Warner’s new Ultra HD package includes the film in 4K on a UHD disc, but no Blu-ray. The 4K disc offers the following special features:
- Audio Commentary by Andrew Davis and Tommy Lee Jones
- Introduction by Andrew Davis and Harrison Ford (SD – 1:47)
- The Fugitive: Thrill of the Chase (HD – 28:19)
- On the Run with the Fugitive (SD – 23:04)
- Derailed: Anatomy of a Train Wreck (SD – 8:52)
- Theatrical Trailer (SD – 1:58)
The best of this material by far is Thrill of the Chase, which was created by our old friend Gary Leva (of Leva FilmWorks) for the 20th Anniversary Blu-ray back in 2013. Running nearly half an hour, it includes interviews with Davis, Ford, and Jones, along with producer Arnold Kopelson, co-producer Peter MacGregor-Scott, editor Don Brochu, actors Joe Pantoliano (aka “Joey Pants”) and Jane Lynch, film critic Kenneth Turan, and author Bob Herzberg. It might not be a long piece, but it’s quite good, and getting all of these people back to do retrospective interviews was no small thing even at that time.

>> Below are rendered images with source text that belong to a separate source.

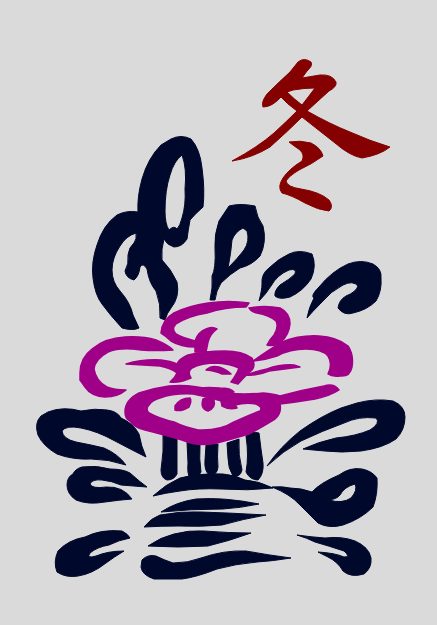
<!DOCTYPE html>
<html lang="ja">
<head>
<meta charset="utf-8">
<title>冬</title>
<style>
:root { --paper: #dadada; --ink: #00082c; --petal: #a00088; --seal: #850000; }
html, body { margin: 0; background: var(--paper); overflow: hidden; }
.print { display: block; width: 437px; height: 625px; background: var(--paper); }
.print path { fill-rule: evenodd; stroke-linejoin: round; }
.winter { fill: var(--seal); stroke: var(--seal); stroke-width: 1; }
.leaves, .stems, .ground { fill: var(--ink); stroke: var(--ink); stroke-width: 1; }
.flower { fill: var(--petal); stroke: var(--petal); stroke-width: 1.5; }
</style>
</head>
<body>
<svg class="print" viewBox="0 0 437 625" role="img" aria-label="Brush print of a winter flower with the character 冬">
  <g class="winter" role="img" aria-label="冬">
    <path d="M298 62Q304 57 311 62Q313 66 307 71L302 78L320 75Q332 74 336 82Q337 87 329 91L307 111Q330 124 350 132Q370 141 390 147Q380 155 362 158Q350 156 335 143L302 117Q288 131 270 147Q252 158 232 161Q258 147 274 133Q287 121 297 111Q286 103 281 97Q272 107 263 107Q261 102 267 94Q280 81 290 72Q294 67 298 62ZM287 92Q294 99 302 105Q309 96 315 88Q304 88 293 90Z"/>
    <path d="M289 142Q300 140 311 143Q321 148 323 156Q312 164 299 170Q289 176 286 181Q287 187 301 189Q320 192 329 200Q334 207 329 211Q318 210 305 203Q291 195 282 193Q277 187 283 178Q289 169 302 161Q305 155 300 150Q294 146 289 142Z"/>
  </g>

  <g class="leaves">
    <path d="M171 139Q181 134 191 139Q200 149 202 168Q205 190 203 207Q195 214 190 220Q188 231 187 239Q182 247 174 247Q167 245 164 239Q161 249 162 260Q171 269 177 282Q180 297 171 308Q167 313 165 320L160 318Q161 304 156 291Q149 283 147 269Q143 262 140 267Q139 276 134 280Q126 278 125 271Q129 264 128 255Q129 247 134 243Q137 239 136 233Q126 236 120 246Q112 258 112 270Q112 282 120 291Q130 302 133 315L139 328Q133 331 122 328Q110 315 102 304Q95 295 93 278Q91 262 97 245Q103 225 117 215Q127 210 138 212Q137 197 142 179Q148 158 161 145ZM182 155Q174 161 170 175Q165 190 165 211Q165 224 169 230Q174 225 177 229Q180 226 182 218Q186 205 185 189Q187 168 182 155Z"/>
    <path d="M229 206Q240 203 255 206Q257 218 263 226Q267 242 260 256Q252 265 240 268Q230 274 221 283Q216 291 215 300H210Q213 288 212 276Q216 269 215 248Q214 235 219 221ZM243 228Q235 232 232 240Q231 253 228 268Q238 258 244 250Q250 241 247 231Z"/>
    <path d="M289 254Q299 249 312 254Q317 266 311 279Q303 291 290 297Q279 300 275 296Q274 291 280 285Q290 279 295 274Q297 268 289 270Q277 275 271 286Q266 294 259 301Q262 290 262 284Q261 274 269 268Q278 259 289 254Z"/>
    <path d="M348 264Q361 259 373 264Q382 269 381 278Q382 291 376 301Q367 310 353 313Q344 316 338 308Q339 300 346 296Q356 292 358 286Q353 280 343 285Q331 291 321 303Q312 312 307 318Q309 307 314 298Q310 296 319 287Q332 271 348 264Z"/>
    <path d="M48 412Q63 406 81 411Q95 408 107 410Q117 411 121 418Q133 423 139 434Q141 446 146 457Q130 449 115 441Q97 431 81 428Q66 425 62 431Q63 439 76 442Q92 445 104 448Q118 454 126 465Q108 459 91 459Q73 460 57 454Q43 446 38 435Q34 423 41 416Z"/>
    <path d="M357 403Q376 398 393 401Q405 406 405 417Q405 430 396 439Q383 448 361 451Q341 453 325 451Q313 450 303 449Q318 442 336 438Q356 436 370 430Q381 423 376 418Q359 416 344 423Q322 431 301 441Q283 451 267 466Q280 447 300 431Q321 416 341 408Z"/>
    <path d="M82 467Q97 465 110 469Q123 469 130 473Q140 482 147 487Q133 486 121 485Q112 481 102 480Q92 479 90 484Q92 489 106 487Q123 486 132 499Q119 500 105 502Q88 505 76 500Q67 494 67 485Q67 477 73 474Q75 469 82 467Z"/>
    <path d="M272 487Q282 486 290 488Q301 488 312 492Q320 483 339 475Q350 467 362 469Q372 471 377 478Q378 494 373 507Q361 519 343 525Q329 529 318 523Q309 514 300 505Q290 494 272 487ZM355 484Q344 487 340 495Q337 499 329 500Q342 504 351 498Q358 490 355 484Z"/>
    <path d="M85 537Q101 529 122 531Q128 534 130 538Q119 540 109 545Q97 547 90 553Q86 559 96 556Q108 551 124 551Q114 557 106 563Q92 574 78 576Q66 578 57 572Q53 562 58 551Q68 540 85 537Z"/>
    <path d="M297 535Q311 537 325 538Q342 536 355 541Q369 547 371 558Q372 568 364 574Q351 578 343 571Q338 562 328 557L318 552Q335 553 344 557Q351 557 344 551Q329 546 315 542Q307 538 297 535Z"/>
  </g>

  <g class="stems">
    <path d="M163 433Q170 430 177 437V474Q174 480 167 480Q161 478 161 470Q164 451 163 433Z"/>
    <path d="M187 442L200 445Q199 459 201 472Q197 480 190 478Q187 474 188 463Z"/>
    <path d="M206 445L218 444Q217 457 218 467Q217 476 209 475Q204 470 205 460Z"/>
    <path d="M227 443L239 439Q238 455 242 470Q240 478 233 476Q228 468 228 458Z"/>
    <path d="M246 436Q252 431 259 433Q261 450 263 463Q264 474 258 480Q250 480 246 472Q249 456 246 436Z"/>
  </g>

  <g class="ground">
    <path d="M153 496Q166 484 180 478Q200 473 223 474Q235 475 245 480Q259 481 273 488Q248 491 221 489Q198 488 180 491Q165 493 153 496Z"/>
    <path d="M161 512Q176 502 196 499Q224 497 259 504Q240 508 223 509Q191 509 161 512Z"/>
    <path d="M144 527Q151 518 160 515Q181 511 201 512Q232 513 266 515Q243 519 222 525Q200 527 179 526Q161 526 144 527Z"/>
    <path d="M148 546Q161 537 174 534Q189 530 204 531Q229 533 251 533Q229 541 208 546Q178 548 148 546Z"/>
    <path d="M142 560Q148 554 156 556Q164 560 173 563Q188 563 201 558Q224 550 246 551Q268 555 291 558Q273 561 257 562Q235 564 217 569Q197 577 182 579H154Q142 575 141 567Z"/>
  </g>

  <g class="flower">
    <path d="M161 333Q162 320 174 313Q188 306 208 303Q229 300 249 303L246 307Q225 307 207 313Q188 316 176 324Q171 329 176 334Q183 338 195 341Q198 332 206 329Q212 326 217 329Q210 334 208 342L206 352H195V347Q181 347 171 341Q166 336 161 333Z"/>
    <path d="M249 308Q265 305 280 308Q290 313 290 324Q289 335 281 342Q275 347 267 345Q270 339 274 335Q279 327 276 321Q269 315 257 313Q251 312 249 308Z"/>
    <path d="M80 373Q80 358 92 349Q105 338 125 337Q143 336 156 340Q168 345 173 350Q155 351 141 350Q120 347 108 352Q95 359 94 369Q96 381 107 387Q114 390 126 390Q118 397 105 397Q91 396 85 387Q83 384 80 380Z"/>
    <path d="M126 364Q143 359 161 360Q171 361 177 364Q179 359 188 355Q204 351 225 351Q242 351 252 358Q256 365 252 370Q246 375 238 384L231 382Q237 374 239 368Q231 364 217 363Q201 363 192 368Q187 372 191 378Q180 383 170 382Q175 378 177 373Q171 368 160 366Q143 365 126 364Z"/>
    <path d="M206 370Q211 365 219 367Q227 370 231 374L222 374Q216 371 206 370Z"/>
    <path d="M253 361Q269 350 282 342Q299 335 319 336Q337 337 348 346Q354 355 352 367Q350 377 340 376Q332 377 328 374Q333 364 328 356Q322 349 306 349Q290 349 277 356Q265 360 253 361Z"/>
    <path d="M246 375Q257 371 267 369Q281 364 294 365L300 367Q285 369 269 371Q257 376 246 375Z"/>
    <path d="M125 412Q125 400 139 393Q154 388 169 386Q191 384 211 390Q235 396 263 393Q274 394 280 396Q302 390 324 386Q334 383 339 390Q330 396 315 399Q297 402 280 404Q282 413 275 419Q262 427 249 434Q232 439 217 443Q199 447 182 440Q161 434 145 430Q135 428 130 421Q125 419 125 412ZM149 405Q145 409 149 413Q160 419 174 422Q184 427 198 430Q220 431 234 422Q249 415 260 411Q263 407 256 404Q246 402 235 405Q213 398 193 394Q174 393 160 398Q152 400 149 405Z"/>
    <path d="M175 406Q180 398 190 398Q192 401 189 407Q181 412 175 410Z"/>
    <path d="M203 399Q210 396 214 400Q216 408 208 411Q200 409 203 399Z"/>
    <path d="M221 401Q226 398 231 403Q236 405 237 408Q229 410 222 406Z"/>
    <path d="M198 388Q209 387 220 388Q231 388 234 392Q217 395 198 388Z"/>
  </g>
</svg>
</body>
</html>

The rest of this material is carried over from DVD, including the introduction (which isn’t really an introduction per se), the original 2001 commentary and both legacy featurettes. The commentary is largely carried by Davis; Jones participates via telephone and is frequently silent unless prompted to add his thoughts. But Davis relates lots of interesting details about the troubled production, the degree to which the actors ad-libbed their banter on the fly, and how various scenes were shot. He also talks about scenes that were cut or that were planned but not shot, including a sub-plot involving Julianne Moore’s character getting romantically involved with Kimble. On the Run addresses various aspects of the production, while Derailed focuses specifically on Kimble’s escape from the bus/train wreck, which was actually shot with a real full-scale train. There’s also a trailer and a Movies Anywhere Digital code on a paper insert. Missing from the 2013 Blu-ray is the pilot episode of the 2000 CBS television remake of The Fugitive (though I’m not sure that’s really much of a loss).
The Fugitive is a tense and twisting big-screen thriller that’s impossible not to like, featuring two great actors in the prime of their careers who both deliver terrific performances. How director Andrew Davis managed to land this rickety plane on a dime on a pitching deck is one of the all-time great cinema mysteries. Maybe all that production chaos added just the right amount of tension to the mix—who knows? Either way, this is a great film and Warner has thankfully delivered it in a fine 4K Ultra HD remaster that should please fans of the film and A/V connoisseurs alike.
- Bill Hunt